Physicists from the Dresden Integrated Center for Applied Physics and Photonic Materials (IAPP) and the Center for Advancing Electronics Dresden (cfaed) at the TU Dresden, together with researchers from Tübingen, Potsdam and Mainz were able to demonstrate how electronic energies in organic semiconductor films can be tuned by electrostatic forces. A diverse set of experiments supported by simulations were able to rationalize the effect of specific electrostatic forces exerted by the molecular building blocks on charge carriers. The study was published recently in Nature Communications.
In electronic devices based on organic semiconductors such as solar cells, light-emitting diodes, photodetectors or transistors, electronic excitations and charge transport levels are important concepts to describe their operation principles and performances. The corresponding energetics, however, are more difficult to access and to tune than in conventional inorganic semiconductors like silicon chips, which stands as a general challenge. This applies both to the measurement and to the controlled influence from outside.
One tuning knob exploits the long-range Coulomb interactions, which is enhanced in organic materials. In the present study, the dependence of the energies of charge transport levels and of excitonic states on blend composition and molecular orientation in the organic material is explored. Excitons are bound pairs of an electron and a hole that are formed in the semiconductor material by light absorption. Scientists refer to blend composition when the components consist of different organic semiconducting materials. The findings demonstrate that the energetics in organic films can be tuned by adjusting a single molecular parameter, namely the molecular quadrupole moment in the pi-stacking direction of the molecules. An electric quadrupole can consist of two positive and two equally strong negative charges which form two oppositely equal dipoles. In the simplest case, the four charges are alternately arranged at the corners of a square.

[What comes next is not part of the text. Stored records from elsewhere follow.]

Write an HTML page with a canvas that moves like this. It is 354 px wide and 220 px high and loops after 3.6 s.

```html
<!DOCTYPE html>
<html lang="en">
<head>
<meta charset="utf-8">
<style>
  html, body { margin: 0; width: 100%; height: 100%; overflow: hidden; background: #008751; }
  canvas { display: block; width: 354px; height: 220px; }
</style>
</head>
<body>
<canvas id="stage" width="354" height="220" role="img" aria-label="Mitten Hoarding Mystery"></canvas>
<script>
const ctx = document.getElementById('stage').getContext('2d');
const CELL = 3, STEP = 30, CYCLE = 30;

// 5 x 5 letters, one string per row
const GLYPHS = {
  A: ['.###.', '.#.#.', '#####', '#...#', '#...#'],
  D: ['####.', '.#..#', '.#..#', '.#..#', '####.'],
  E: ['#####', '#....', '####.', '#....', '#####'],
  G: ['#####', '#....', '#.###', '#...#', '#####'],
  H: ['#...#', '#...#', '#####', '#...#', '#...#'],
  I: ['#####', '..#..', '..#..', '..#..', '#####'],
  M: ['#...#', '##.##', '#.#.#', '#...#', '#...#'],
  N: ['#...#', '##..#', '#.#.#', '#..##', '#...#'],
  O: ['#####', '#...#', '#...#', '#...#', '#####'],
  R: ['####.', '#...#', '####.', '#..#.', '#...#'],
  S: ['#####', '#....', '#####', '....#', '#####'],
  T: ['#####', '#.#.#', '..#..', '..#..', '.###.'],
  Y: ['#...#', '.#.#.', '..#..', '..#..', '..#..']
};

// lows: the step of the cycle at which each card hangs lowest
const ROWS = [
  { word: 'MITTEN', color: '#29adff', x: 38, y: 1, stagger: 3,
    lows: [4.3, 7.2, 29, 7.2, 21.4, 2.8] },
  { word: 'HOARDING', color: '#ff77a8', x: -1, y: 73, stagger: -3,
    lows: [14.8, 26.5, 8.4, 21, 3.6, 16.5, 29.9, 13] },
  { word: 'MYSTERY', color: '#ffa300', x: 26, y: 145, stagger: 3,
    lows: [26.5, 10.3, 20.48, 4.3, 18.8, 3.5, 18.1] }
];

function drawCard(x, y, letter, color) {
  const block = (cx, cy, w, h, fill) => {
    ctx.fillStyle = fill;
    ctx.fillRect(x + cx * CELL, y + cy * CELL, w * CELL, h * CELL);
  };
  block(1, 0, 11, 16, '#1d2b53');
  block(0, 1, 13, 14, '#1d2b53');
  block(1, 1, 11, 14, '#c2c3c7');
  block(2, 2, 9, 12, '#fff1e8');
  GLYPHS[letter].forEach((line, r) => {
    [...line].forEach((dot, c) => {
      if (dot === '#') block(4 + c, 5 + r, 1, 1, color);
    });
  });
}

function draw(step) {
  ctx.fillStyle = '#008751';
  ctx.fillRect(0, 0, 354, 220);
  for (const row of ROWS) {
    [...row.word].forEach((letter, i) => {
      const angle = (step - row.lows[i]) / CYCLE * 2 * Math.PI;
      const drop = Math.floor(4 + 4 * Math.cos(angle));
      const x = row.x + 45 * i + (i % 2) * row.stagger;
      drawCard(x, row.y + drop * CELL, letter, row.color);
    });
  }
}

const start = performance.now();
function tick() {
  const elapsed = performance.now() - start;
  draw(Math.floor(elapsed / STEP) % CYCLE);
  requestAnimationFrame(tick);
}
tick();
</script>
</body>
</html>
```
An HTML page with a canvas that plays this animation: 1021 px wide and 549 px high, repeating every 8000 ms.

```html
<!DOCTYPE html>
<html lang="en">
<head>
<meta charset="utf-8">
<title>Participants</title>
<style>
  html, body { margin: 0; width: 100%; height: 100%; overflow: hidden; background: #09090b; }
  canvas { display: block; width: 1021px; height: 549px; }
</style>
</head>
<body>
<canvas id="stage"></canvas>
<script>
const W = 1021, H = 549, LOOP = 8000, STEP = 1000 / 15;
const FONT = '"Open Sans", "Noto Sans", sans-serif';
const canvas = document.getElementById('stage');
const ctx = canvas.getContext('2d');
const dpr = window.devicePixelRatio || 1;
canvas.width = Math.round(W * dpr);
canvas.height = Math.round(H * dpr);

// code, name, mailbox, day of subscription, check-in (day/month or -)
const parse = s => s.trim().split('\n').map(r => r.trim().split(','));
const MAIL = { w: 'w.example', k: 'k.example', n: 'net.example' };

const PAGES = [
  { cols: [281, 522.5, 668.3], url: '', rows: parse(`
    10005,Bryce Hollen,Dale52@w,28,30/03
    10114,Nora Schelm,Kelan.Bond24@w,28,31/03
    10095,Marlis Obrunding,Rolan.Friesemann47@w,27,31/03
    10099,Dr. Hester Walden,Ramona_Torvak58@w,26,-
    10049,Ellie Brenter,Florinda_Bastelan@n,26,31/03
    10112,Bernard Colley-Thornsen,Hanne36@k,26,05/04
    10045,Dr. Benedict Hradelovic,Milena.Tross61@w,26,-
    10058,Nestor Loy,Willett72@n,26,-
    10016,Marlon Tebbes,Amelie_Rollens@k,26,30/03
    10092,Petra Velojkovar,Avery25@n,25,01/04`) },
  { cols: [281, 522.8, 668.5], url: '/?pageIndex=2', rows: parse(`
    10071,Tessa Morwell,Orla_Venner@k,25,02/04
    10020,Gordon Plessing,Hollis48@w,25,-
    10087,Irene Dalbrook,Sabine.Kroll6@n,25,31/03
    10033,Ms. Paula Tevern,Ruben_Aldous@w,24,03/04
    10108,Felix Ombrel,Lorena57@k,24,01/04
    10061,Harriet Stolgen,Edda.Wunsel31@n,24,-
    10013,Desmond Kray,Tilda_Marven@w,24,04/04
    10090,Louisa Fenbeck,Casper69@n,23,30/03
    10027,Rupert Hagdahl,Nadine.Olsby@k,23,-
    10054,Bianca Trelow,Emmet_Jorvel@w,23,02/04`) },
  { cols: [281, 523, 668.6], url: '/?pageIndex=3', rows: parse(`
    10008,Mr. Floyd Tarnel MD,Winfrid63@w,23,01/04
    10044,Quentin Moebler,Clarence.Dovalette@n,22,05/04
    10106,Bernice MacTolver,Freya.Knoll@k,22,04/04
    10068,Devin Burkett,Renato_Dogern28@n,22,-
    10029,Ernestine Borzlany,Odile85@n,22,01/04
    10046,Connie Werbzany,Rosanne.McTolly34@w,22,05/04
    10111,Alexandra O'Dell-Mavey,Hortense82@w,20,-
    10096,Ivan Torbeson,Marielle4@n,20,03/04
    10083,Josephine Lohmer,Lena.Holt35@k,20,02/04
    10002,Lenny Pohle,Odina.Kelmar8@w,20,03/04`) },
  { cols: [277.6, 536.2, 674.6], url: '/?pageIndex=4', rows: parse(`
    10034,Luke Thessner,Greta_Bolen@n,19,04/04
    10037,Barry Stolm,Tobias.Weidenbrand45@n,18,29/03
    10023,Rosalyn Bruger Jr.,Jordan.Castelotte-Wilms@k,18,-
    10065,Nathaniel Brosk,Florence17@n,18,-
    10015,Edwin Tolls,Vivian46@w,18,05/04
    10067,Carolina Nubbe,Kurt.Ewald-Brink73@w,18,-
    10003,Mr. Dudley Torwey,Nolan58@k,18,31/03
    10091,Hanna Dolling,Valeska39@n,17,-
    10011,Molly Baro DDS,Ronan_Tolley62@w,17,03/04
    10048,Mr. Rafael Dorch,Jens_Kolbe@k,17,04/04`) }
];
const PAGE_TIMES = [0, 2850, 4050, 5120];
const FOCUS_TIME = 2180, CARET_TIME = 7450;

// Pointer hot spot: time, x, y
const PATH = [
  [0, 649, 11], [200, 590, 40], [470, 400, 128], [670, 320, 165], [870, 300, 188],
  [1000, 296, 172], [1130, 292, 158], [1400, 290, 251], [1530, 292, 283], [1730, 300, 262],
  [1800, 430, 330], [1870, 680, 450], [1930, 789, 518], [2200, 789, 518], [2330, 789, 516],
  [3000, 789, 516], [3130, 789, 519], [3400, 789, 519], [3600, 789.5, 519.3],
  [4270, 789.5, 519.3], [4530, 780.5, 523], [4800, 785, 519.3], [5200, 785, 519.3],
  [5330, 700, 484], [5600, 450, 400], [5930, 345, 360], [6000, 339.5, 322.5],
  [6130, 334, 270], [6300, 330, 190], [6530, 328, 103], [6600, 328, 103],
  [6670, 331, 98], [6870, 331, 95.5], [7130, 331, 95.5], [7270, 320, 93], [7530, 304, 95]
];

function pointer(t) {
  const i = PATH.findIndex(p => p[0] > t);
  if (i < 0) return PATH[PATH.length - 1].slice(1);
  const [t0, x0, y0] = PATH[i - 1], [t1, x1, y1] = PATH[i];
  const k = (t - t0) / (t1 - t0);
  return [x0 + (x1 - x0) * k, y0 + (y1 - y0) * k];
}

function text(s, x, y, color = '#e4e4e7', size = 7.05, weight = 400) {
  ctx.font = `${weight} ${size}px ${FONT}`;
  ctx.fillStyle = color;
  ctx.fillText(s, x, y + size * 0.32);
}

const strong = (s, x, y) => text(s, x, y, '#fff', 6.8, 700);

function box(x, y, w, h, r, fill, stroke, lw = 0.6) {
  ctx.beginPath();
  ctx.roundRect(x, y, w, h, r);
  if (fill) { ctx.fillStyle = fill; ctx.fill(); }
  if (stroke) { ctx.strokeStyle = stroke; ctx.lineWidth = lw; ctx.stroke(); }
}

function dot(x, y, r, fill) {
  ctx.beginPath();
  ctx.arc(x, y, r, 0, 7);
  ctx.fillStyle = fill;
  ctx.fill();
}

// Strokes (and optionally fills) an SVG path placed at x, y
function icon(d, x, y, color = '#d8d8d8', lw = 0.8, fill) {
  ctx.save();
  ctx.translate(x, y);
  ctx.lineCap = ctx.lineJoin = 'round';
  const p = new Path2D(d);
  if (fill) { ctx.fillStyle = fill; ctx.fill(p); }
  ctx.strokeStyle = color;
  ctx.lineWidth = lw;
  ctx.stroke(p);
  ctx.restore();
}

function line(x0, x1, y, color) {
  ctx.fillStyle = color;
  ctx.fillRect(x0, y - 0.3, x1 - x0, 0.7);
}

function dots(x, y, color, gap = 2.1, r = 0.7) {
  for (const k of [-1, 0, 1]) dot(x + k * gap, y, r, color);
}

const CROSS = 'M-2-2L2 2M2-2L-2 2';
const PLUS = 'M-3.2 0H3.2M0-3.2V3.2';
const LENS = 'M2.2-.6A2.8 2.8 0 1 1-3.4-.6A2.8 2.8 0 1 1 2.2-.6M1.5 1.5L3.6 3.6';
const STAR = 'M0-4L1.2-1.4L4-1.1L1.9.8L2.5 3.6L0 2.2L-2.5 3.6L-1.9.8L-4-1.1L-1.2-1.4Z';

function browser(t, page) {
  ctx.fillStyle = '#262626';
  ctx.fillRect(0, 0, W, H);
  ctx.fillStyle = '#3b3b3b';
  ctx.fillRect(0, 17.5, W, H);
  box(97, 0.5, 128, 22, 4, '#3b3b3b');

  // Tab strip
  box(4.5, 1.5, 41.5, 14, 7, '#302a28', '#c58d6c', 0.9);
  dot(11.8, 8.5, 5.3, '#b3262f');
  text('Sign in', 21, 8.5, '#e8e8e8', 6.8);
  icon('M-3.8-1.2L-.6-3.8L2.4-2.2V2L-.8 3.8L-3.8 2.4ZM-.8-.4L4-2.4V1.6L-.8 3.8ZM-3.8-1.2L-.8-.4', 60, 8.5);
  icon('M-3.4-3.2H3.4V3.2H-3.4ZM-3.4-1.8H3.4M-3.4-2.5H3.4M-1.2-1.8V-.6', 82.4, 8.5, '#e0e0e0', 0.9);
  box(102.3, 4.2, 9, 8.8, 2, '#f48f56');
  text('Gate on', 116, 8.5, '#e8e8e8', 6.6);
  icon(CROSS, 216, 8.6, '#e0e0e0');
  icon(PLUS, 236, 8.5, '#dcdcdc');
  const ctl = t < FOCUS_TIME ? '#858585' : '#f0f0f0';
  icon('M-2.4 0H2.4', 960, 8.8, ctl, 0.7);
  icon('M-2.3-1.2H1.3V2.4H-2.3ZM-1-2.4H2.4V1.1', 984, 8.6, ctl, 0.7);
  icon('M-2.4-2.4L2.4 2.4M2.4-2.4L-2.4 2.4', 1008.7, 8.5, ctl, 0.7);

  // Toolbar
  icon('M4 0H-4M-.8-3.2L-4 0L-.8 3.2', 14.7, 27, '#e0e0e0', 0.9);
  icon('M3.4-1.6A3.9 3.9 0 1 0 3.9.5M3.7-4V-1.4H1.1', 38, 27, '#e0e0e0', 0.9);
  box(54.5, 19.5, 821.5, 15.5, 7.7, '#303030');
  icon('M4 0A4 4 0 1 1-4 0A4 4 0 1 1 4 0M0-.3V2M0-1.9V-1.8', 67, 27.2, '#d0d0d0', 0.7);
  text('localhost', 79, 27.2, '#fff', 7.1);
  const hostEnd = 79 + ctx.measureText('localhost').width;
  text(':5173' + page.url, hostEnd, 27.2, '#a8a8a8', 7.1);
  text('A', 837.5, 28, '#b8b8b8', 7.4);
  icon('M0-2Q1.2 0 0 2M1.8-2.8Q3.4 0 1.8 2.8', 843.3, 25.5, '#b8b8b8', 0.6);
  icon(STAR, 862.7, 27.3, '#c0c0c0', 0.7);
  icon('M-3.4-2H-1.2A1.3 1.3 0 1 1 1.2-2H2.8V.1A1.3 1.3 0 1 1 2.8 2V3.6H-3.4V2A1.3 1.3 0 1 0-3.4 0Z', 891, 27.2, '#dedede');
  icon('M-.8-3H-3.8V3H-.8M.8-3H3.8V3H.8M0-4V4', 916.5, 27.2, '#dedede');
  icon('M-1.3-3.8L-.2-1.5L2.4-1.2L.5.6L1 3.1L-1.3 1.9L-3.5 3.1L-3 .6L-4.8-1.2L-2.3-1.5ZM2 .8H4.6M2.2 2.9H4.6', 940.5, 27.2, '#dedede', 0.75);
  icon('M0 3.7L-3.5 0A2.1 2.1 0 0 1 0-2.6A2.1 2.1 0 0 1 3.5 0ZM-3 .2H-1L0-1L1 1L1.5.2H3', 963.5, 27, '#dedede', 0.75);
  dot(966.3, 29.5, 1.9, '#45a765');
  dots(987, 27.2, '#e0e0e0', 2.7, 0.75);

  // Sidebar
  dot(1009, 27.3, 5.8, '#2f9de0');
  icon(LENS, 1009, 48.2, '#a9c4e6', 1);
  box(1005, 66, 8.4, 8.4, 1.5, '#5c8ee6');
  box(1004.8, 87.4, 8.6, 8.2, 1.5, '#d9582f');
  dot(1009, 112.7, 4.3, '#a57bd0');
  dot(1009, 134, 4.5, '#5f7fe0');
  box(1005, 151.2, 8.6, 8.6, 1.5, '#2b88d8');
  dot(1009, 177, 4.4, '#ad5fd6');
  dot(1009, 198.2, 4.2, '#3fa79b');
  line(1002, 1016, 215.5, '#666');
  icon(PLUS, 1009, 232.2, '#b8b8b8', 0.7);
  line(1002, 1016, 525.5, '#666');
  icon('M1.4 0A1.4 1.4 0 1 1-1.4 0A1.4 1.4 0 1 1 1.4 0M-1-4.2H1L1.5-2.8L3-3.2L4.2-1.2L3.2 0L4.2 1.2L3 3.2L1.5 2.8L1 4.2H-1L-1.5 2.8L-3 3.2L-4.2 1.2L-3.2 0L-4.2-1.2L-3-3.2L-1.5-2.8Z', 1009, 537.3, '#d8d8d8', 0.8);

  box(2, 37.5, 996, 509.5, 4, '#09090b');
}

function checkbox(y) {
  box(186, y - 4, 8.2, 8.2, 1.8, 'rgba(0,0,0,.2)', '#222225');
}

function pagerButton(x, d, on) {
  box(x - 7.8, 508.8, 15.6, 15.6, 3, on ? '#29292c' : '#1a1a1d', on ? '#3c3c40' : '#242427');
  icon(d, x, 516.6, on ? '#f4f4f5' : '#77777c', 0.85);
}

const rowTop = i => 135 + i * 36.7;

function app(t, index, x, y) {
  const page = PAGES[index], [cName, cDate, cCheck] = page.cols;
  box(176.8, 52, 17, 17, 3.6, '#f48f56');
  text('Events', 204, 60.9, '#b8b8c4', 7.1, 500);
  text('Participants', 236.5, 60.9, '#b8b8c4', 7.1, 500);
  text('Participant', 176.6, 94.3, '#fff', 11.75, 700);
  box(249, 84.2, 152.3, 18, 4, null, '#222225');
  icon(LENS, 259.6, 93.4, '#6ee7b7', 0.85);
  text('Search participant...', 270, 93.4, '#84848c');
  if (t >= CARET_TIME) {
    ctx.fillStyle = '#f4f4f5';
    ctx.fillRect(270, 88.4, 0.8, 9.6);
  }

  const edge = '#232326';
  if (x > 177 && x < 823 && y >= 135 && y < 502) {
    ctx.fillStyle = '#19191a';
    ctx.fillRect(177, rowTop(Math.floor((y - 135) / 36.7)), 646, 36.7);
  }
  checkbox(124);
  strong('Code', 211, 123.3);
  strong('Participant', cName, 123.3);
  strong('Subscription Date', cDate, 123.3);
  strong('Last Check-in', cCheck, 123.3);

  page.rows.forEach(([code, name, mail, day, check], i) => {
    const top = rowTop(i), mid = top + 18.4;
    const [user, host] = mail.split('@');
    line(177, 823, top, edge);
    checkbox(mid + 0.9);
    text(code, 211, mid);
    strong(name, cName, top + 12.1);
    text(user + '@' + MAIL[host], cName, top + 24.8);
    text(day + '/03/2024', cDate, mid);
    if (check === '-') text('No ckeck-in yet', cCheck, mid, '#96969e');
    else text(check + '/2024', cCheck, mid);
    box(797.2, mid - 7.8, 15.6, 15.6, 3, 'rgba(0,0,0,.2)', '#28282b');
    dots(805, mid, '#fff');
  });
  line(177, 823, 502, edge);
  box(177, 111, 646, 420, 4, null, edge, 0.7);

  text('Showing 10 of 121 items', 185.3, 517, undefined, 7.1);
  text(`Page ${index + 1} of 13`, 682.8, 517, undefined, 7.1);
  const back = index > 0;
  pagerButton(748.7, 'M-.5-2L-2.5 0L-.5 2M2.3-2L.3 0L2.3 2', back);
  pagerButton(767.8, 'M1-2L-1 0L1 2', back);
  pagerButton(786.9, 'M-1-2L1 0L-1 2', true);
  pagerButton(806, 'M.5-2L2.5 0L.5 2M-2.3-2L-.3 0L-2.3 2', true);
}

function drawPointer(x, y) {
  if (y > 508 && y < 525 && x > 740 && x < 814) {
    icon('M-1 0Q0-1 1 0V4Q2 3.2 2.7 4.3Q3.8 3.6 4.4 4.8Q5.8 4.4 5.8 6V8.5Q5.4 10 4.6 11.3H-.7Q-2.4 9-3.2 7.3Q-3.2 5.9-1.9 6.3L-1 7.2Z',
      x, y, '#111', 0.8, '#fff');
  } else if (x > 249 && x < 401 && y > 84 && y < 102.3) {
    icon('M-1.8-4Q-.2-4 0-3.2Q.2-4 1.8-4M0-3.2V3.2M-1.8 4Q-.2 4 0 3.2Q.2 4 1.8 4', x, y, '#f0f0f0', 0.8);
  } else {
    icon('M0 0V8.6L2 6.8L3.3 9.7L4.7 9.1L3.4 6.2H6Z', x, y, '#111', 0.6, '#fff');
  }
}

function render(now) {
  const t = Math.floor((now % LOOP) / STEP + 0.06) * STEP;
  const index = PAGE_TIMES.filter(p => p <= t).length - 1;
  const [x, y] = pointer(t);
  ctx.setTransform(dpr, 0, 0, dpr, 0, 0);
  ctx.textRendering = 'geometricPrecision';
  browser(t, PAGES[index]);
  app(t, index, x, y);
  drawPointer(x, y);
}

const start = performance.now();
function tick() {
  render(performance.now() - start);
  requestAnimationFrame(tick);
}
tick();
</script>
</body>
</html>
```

The authors further link device parameters of organic solar cells such as the photovoltage or the photocurrent to this quadrupole moment. The results help to explain recent breakthroughs of device efficiency in organic solar cells, which are based on a new class of organic materials. As the observed electrostatic effect is a general property of organic materials, including so-called “small molecules” and polymers, it can help to improve the performance of all types of organic devices.